sharris wrote: SpinnerMan wrote:
assateague wrote:No she's not.
If they were able to explain their reason, but they got the answer wrong, we are more focused on the how and moving to the explanation, sure we will correct them, but the emphasis is on the explanation. That's a paraphrase of what she said. The focus is not on getting the right answer.
She said she wanted her students to compute correctly, but to go beyond that and know why they were computing correctly and be able to explain it. I have no problems with that. I can easily see the value of teaching concepts first (and expecting the kids to explain them to show that they are really understood) and then focusing on the end product, especially in early math education.
What did she say they were putting the emphasis on? "We want our students to compute correctly, but the emphasis is really moving to the explanation and the how and the why and can I really talk through the procedures"
That is a direct quote to the best of my ability.
The EMPHASIS should be on one and only one thing, computing correctly. The how and the why and talking through the procedures has only one purpose, so the kid computes correctly
They want that, but that is NOT the emphasis, so what are they going to get?
I want many things, but if it is not something that I have emphasized in my life, I am for the most part left wanting those things to this day. Why?
If you are not consistently getting the right answer, you did NOT learn the concept. They go hand in hand. They are not separable. You cannot emphasize the concept and not emphasize getting the desired result.

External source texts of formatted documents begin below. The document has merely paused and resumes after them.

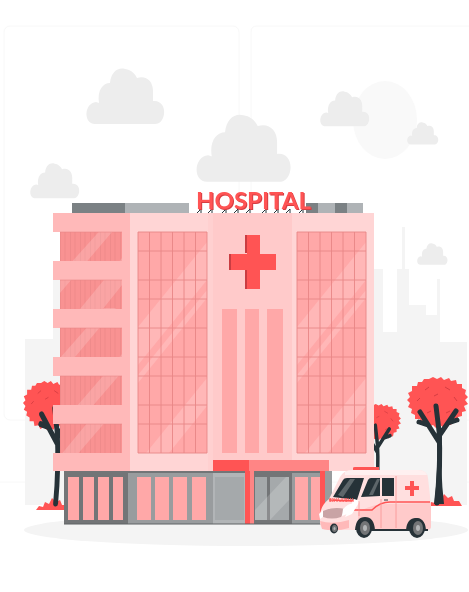
<!DOCTYPE html>
<html lang="en">
<head>
<meta charset="utf-8">
<title>Hospital</title>
<style>
:root{--red:#ff5454;--red-deep:#d63d42;--pink-pale:#ffd5d5;--pink-light:#ffcaca;--pink:#ffb9b9;--pink-mid:#ffa8a8;--pink-dark:#f99292;--grid:#e88686;--ink:#263238;--grey-dark:#737577;--grey:#999c9e;--grey-light:#b2b5b7;--cloud:#ededed;--mist:#f4f4f4}
html,body{margin:0;background:#fff;overflow:hidden}
svg{display:block;width:469px;height:592px}
.sign{font:700 23px Lato,"Open Sans",sans-serif}
.hood-text{font:700 5px Lato,sans-serif;fill:var(--red)}
.shine{fill:#fff;opacity:.17}
</style>
</head>
<body>
<svg viewBox="0 0 469 592" role="img" aria-label="Hospital building with an ambulance parked in front">
<defs>
  <path id="cloud" d="M9 56C-3 56-2 35 10 34C11 34 12 35 13 35C11 22 17 15 24 15C25 4 32-1 39 1C46 2 49 6 51 10C60 7 67 13 67 23V33C75 32 79 39 78 46C77 53 73 56 69 56Z"/>
  <g id="foliage">
    <path fill="var(--red)" d="M22 2L26 0L30 2L34 0L37 3L42 1L44 4L49 3L50 7L55 7L55 11L59 13L58 17L61 20L58 23L61 27L57 29L59 34L55 35L55 39L51 40L50 45L46 44L44 48L40 46L37 51L33 48L29 51L26 48L21 50L19 46L14 47L13 42L8 42L8 38L4 36L5 32L1 30L3 26L0 23L3 20L1 16L5 14L5 9L10 9L11 5L15 5L17 2Z"/>
    <path fill="none" stroke="var(--red-deep)" d="M18 13l4-3M38 10l5 3M47 20l3 4M10 24l3-3M27 19l4-2M24 34l-4 2M39 36l4-2"/>
  </g>
  <path id="trunk" fill="none" stroke="var(--ink)" stroke-linecap="round" d="M30 124Q34 88 32 50M32 63L13 33M21 46L12 43M32 57L49 32M41 44L50 41M32 52L29 27"/>
  <path id="shrub" fill="var(--red)" d="M0 12L3 8L7 9L9 4L13 6L16 0L20 4L24 2L26 7L31 7L34 12Z"/>
  <pattern id="blinds" x="60" y="232" width="10" height="48" patternUnits="userSpaceOnUse">
    <rect width="10" height="48" fill="var(--pink-dark)"/><path d="M.5 0V48M5 0V48" stroke="var(--grid)" stroke-width=".6"/>
  </pattern>
  <g id="glass-wall">
    <rect width="69" height="221" fill="var(--pink-mid)"/>
    <path class="shine" d="M0 95L69 10V48L0 133ZM0 143L69 58V66L0 151ZM8 221L69 146V174L31 221Z"/>
    <path fill="none" stroke="var(--grid)" stroke-width=".9" d="M0 0H69V221H0ZM11.500 0V221M23 0V221M34.500 0V221M46 0V221M57.500 0V221M0 19H69M0 48H69M0 67H69M0 96H69M0 125H69M0 144H69M0 173H69M0 192H69"/>
  </g>
  <g id="band">
    <rect x="53" width="77" height="19" fill="var(--pink)"/>
    <path d="M60 19H122" stroke="var(--grid)" stroke-width="1" opacity=".6"/>
  </g>
  <g id="wheel">
    <ellipse rx="8" ry="10" fill="var(--ink)"/><ellipse cx="1" rx="5" ry="7" fill="var(--grey-dark)"/><ellipse cx="1" rx="2" ry="3" fill="var(--grey-light)"/>
  </g>
  <clipPath id="wing-windows"><path d="M60 232H122V261H60ZM60 280H122V309H60ZM60 328H122V357H60ZM60 376H122V405H60ZM60 423H122V453H60Z"/></clipPath>
</defs>

<rect width="469" height="592" fill="#fff"/>

<g id="backdrop">
  <g fill="none" stroke="#f8f8f8"><rect x="4" y="26" width="235" height="394" rx="6"/><path d="M469 26H257Q251 26 251 32V414Q251 420 257 420H469M0 482H469"/></g>
  <ellipse cx="385" cy="120" rx="32" ry="39" fill="#f9f9f9"/>
  <path id="skyline" fill="var(--mist)" d="M25 505V339H53V270H70V505ZM360 505V269H383V332H397V269H402V227H405V269H409V305H426V315H437V279H440V342H467V505Z"/>
  <g fill="var(--cloud)">
    <use href="#cloud" x="86" y="68"/>
    <use href="#cloud" transform="translate(196 114) scale(1.210)"/>
    <use href="#cloud" transform="translate(30 163) scale(.63)"/>
    <use href="#cloud" transform="translate(320 91) scale(.63)"/>
    <use href="#cloud" transform="translate(407 122) scale(.4)"/>
    <use href="#cloud" transform="translate(417 243) scale(.39)"/>
  </g>
  <ellipse id="ground" cx="246" cy="530" rx="222" ry="16" fill="var(--mist)"/>
</g>

<g id="trees">
  <use href="#shrub" x="36" y="498"/>
  <use href="#foliage" transform="translate(23 381) scale(.82 .96)"/>
  <use href="#trunk" stroke-width="6" transform="translate(31 382) scale(.82 .98)"/>
  <use href="#foliage" transform="translate(357 404) scale(.72)"/>
  <use href="#trunk" stroke-width="5" transform="translate(355 405) scale(.7 .75)"/>
  <use href="#shrub" x="428" y="494"/>
  <use href="#foliage" x="407" y="377"/>
  <use href="#trunk" stroke-width="5" x="407" y="379"/>
  <path d="M434 504Q438 470 437 436L442 436Q440 470 444 504Z" fill="var(--ink)"/>
</g>

<g id="roof">
  <rect x="72" y="203" width="53" height="10" fill="#7b8184"/>
  <rect x="125" y="203" width="64" height="10" fill="#afb3b6"/>
  <rect x="306" y="203" width="57" height="10" fill="#afb3b6"/>
  <path fill="#7b8184" d="M306 203H318V213H306ZM335 203H347V213H335Z"/>
  <path fill="none" stroke="var(--ink)" stroke-width="1" d="M197 213l4-4v4M208 213l4-4v4M222 213l4-4v4M234 213l4-4v4M246 213l4-4v4M262 213l4-4v4M274 213l4-4v4M286 213l4-4v4M299 213l4-4v4"/>
  <text class="sign" x="197" y="210" fill="var(--red-deep)" textLength="115" lengthAdjust="spacingAndGlyphs">HOSPITAL</text>
  <text class="sign" x="196" y="209" fill="var(--red)" textLength="115" lengthAdjust="spacingAndGlyphs">HOSPITAL</text>
</g>

<g id="left-wing">
  <rect x="60" y="213" width="70" height="258" fill="var(--pink)"/>
  <g clip-path="url(#wing-windows)">
    <rect x="60" y="232" width="62" height="221" fill="url(#blinds)"/>
    <path class="shine" d="M60 275L105 225H118L60 293ZM80 309L122 258V285L98 315ZM60 358L104 308H116L60 375ZM70 414L122 354V372L84 416ZM60 456L102 405H120L76 456Z"/>
  </g>
  <use href="#band" y="213"/><use href="#band" y="261"/><use href="#band" y="309"/><use href="#band" y="357"/><use href="#band" y="405"/>
  <rect x="53" y="453" width="77" height="18" fill="var(--pink)"/>
</g>

<g id="main-block">
  <rect x="130" y="213" width="244" height="258" fill="var(--pink-pale)"/>
  <rect x="208" y="213" width="84" height="258" fill="var(--pink-light)"/>
  <path d="M208 213H213V471H208Z" fill="#ffd0d0"/>
  <use href="#glass-wall" x="138" y="232"/>
  <use href="#glass-wall" x="297" y="232"/>
  <path fill="var(--pink-mid)" d="M222 309H237V453H222ZM245 309H259V453H245ZM267 309H283V453H267Z"/>
  <path id="cross-side" fill="#c93d42" d="M245 235H249V253H245ZM229 254H233V270H229ZM245 270H249V289H245Z"/>
  <path id="cross-front" fill="var(--red)" d="M247 235H260V254H276V270H260V289H247V270H231V254H247Z"/>
</g>

<g id="ground-floor">
  <rect x="64" y="471" width="64" height="53" fill="var(--grey-dark)"/>
  <rect x="128" y="471" width="85" height="53" fill="var(--grey)"/>
  <rect x="213" y="471" width="33" height="53" fill="var(--grey-light)"/>
  <rect x="253" y="471" width="39" height="53" fill="var(--grey-dark)"/>
  <rect x="292" y="471" width="40" height="53" fill="var(--grey)"/>
  <path fill="var(--pink-mid)" d="M68 477H79V520H68ZM83 477H94V520H83ZM98 477H109V520H98ZM113 477H123V520H113ZM137 477H151V520H137ZM155 477H169V520H155ZM173 477H187V520H173ZM192 477H206V520H192ZM295 477H308V520H295ZM311 477H324V520H311Z"/>
  <path fill="#a5a9ab" d="M215 477H244V520H215ZM255 477H267V520H255ZM270 477H289V520H270Z"/>
  <path class="shine" d="M255 510L286 477H289V500L270 520H255Z"/>
  <path d="M64 472H245M253 472H320" stroke="var(--grey-dark)" stroke-width="2"/>
  <rect x="213" y="460" width="36" height="11" fill="var(--red)"/>
  <rect x="249" y="460" width="80" height="11" fill="#ff8585"/>
  <rect x="245" y="471" width="5" height="53" fill="var(--red)"/>
  <rect x="250" y="471" width="4" height="53" fill="#ff8585"/>
  <rect x="320" y="471" width="5" height="53" fill="var(--red)"/>
  <path d="M64 524H332" stroke="#5f6264"/>
</g>

<g id="ambulance">
  <path fill="#ffdfdf" d="M320 515Q321 505 329 499L340 477Q343 471 351 470H418Q427 470 428 478L431 505V526Q431 530 427 530H328Q320 530 320 523Z"/>
  <path fill="#fff0f0" d="M345 472Q348 470 353 470H418Q425 470 427 475H345Z"/>
  <path fill="var(--pink-light)" d="M358 512Q372 504 386 504L431 503V526Q431 530 427 530H358Z"/>
  <path fill="none" stroke="var(--red)" stroke-width="1.500" d="M329 500L356 501M354 510H372Q380 502 390 502H430"/>
  <path fill="var(--ink)" d="M333 497L343 480Q344 478 347 478H364L357 500ZM361 497L368 480Q369 478 371 478H380V496ZM382 478H394V496H382Z"/>
  <path fill="#fff" opacity=".25" d="M338 495L350 479H355L343 497ZM369 495L377 479H380L373 495Z"/>
  <path fill="var(--red)" d="M353 470V468Q353 467 355 467H379V470ZM410 481H414V486H419V490H414V496H410V490H405V486H410Z"/>
  <path fill="#fff" d="M354 499L360 501L352 514L345 517Z"/>
  <text class="hood-text" transform="translate(354 502) scale(-1 1)" textLength="25" lengthAdjust="spacingAndGlyphs">AMBULANCE</text>
  <path fill="#c9a3a5" d="M323 511Q334 506 345 509L341 517Q332 520 323 517Z"/>
  <path fill="#fff" d="M343 509Q349 503 353 504L350 513L342 516ZM319 514L323 510V517L320 519Z"/>
  <path fill="var(--pink)" d="M320 521Q333 525 349 520V528Q336 532 322 529Z"/>
  <path stroke="var(--ink)" stroke-width="2" d="M371 530H428"/>
  <path stroke="var(--pink-dark)" stroke-width=".8" fill="none" d="M359 501V516M381 499V528M396 476V528"/>
  <path d="M384 500H388" stroke="var(--ink)"/>
  <path fill="var(--ink)" d="M355 530Q356 517 365 517T375 530ZM406 530Q407 518 416 518T426 530Z"/>
  <use href="#wheel" x="334" y="529" transform="translate(167 264) scale(.5)"/>
  <use href="#wheel" x="364" y="528"/>
  <use href="#wheel" x="417" y="528"/>
</g>
</svg>
</body>
</html>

I don't care if it is playing the piano or learning your multiplication tables, the emphasis has got to be on demonstrating mastery at the appropriate level which allows you to work to mastery of the next level. It is not being able to articulate the concept while being unable to demonstrate a mastery of it. Maybe the goal is entire generations of teachers: the can't really do it, but they sound good describing it, so they teach.
The emphasis has got to be on the results. In math class that is mastery of math skill and not the ability to articulate them. That is a different class and a different, granted valuable, skill.
What I really think is happening is the classic case where whatever you personally do well, you over emphasize the value of that skill.
Generations ago, when someone with exceptional math and science skills didn't have near the opportunities that exist today, they were much more likely to teach. Same with many other skills. Today and for some generations now, what are the odds that someone with the aptitude to be an M.D. or get into a top engineering school or a top law school or ... was going to choose to be a school teacher? The reason people choose to be school teachers in my personal experience has been that it is the family tradition, it was the best they could get into in college, they flunked out of engineering, they wanted to pretend like they were important people, it's a good job for a woman that wants to raise kids and have summers off with them, and the most highly motivated and talented people do other things, while generations ago, very talented and capable people were teachers. I had some very old teachers that were very smart, but I've seen very few young teachers that are not pretty dumb and none that I would consider exceptionally intelligent.
So what are the skills of the mediocre? Well all through school, being right was not what they excelled at. It was explaining why they were wrong
A politician thinks of the next election; a statesman of the next generation. A politician looks for the success of his party; a statesman for that of the country. The statesman wished to steer, while the politician was satisfied to drift.